#### BRIEF:
The answer is one number. Say how many lines in the entries below include the word "filter".

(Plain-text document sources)
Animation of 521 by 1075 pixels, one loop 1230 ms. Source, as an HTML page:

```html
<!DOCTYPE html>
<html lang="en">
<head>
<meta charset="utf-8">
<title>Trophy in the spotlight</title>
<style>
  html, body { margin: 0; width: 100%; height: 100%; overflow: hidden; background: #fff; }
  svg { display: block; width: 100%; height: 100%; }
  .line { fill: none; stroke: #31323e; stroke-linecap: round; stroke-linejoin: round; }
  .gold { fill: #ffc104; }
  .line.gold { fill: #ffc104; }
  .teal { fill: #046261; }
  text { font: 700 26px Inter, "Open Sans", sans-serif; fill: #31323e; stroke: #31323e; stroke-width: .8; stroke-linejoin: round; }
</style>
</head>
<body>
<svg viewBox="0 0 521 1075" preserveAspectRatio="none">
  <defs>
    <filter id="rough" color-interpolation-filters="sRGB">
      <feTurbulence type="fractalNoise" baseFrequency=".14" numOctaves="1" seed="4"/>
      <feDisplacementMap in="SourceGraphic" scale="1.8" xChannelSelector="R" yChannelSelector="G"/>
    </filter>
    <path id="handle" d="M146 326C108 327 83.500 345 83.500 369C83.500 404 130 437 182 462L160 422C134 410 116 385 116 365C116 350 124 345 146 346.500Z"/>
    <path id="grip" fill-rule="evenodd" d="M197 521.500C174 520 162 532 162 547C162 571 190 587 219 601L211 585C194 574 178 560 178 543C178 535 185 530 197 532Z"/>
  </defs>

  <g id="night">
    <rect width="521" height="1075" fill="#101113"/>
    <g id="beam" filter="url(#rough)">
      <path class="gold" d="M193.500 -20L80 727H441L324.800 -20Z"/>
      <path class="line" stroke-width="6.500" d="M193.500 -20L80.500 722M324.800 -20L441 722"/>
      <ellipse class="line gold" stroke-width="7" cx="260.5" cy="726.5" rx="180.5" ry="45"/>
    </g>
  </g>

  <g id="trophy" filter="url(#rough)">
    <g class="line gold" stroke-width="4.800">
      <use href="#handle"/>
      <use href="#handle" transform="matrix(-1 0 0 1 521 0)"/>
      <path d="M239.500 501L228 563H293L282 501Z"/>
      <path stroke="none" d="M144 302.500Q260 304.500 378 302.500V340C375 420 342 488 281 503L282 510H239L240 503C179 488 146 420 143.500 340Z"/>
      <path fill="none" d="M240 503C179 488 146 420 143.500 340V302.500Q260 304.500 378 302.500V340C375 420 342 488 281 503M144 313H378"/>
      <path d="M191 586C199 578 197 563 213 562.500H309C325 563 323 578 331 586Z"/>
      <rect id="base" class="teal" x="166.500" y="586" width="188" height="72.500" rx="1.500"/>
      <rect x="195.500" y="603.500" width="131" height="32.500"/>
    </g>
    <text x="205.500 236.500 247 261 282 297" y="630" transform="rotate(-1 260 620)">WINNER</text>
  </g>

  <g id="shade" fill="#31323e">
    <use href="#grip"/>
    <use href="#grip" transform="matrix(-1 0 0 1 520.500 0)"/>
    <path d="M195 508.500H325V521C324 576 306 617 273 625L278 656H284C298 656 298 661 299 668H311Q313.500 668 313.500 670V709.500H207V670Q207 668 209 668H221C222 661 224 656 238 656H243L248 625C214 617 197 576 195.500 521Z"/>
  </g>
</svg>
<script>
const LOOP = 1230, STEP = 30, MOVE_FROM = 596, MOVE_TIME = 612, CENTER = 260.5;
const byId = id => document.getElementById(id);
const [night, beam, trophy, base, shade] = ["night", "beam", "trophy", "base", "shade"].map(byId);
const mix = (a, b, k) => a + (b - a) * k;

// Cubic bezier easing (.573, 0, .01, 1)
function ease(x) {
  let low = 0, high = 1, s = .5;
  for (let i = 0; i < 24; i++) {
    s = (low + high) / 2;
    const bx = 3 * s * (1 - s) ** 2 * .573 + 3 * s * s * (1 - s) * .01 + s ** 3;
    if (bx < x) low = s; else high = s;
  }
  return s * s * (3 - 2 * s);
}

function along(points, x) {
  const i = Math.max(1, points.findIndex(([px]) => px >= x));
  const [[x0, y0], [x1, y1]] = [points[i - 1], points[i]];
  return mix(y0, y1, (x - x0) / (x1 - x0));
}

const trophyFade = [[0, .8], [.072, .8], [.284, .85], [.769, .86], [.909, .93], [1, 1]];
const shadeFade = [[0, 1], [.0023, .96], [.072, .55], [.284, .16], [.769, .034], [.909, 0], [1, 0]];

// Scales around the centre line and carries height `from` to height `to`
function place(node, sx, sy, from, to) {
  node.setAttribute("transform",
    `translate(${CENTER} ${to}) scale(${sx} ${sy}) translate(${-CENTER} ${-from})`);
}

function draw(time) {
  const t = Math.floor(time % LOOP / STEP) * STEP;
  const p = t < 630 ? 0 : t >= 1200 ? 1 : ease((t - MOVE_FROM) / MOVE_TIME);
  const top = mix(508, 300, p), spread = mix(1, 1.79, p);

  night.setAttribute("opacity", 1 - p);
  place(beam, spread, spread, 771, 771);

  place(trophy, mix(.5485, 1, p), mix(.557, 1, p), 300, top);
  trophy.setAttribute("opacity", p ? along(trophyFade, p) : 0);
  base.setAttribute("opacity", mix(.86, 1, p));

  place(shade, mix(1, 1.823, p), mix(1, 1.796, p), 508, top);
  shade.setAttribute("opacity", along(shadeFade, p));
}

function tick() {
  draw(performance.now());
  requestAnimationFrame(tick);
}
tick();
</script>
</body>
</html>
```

#### RESPONSE TO THE EXERCISE:
4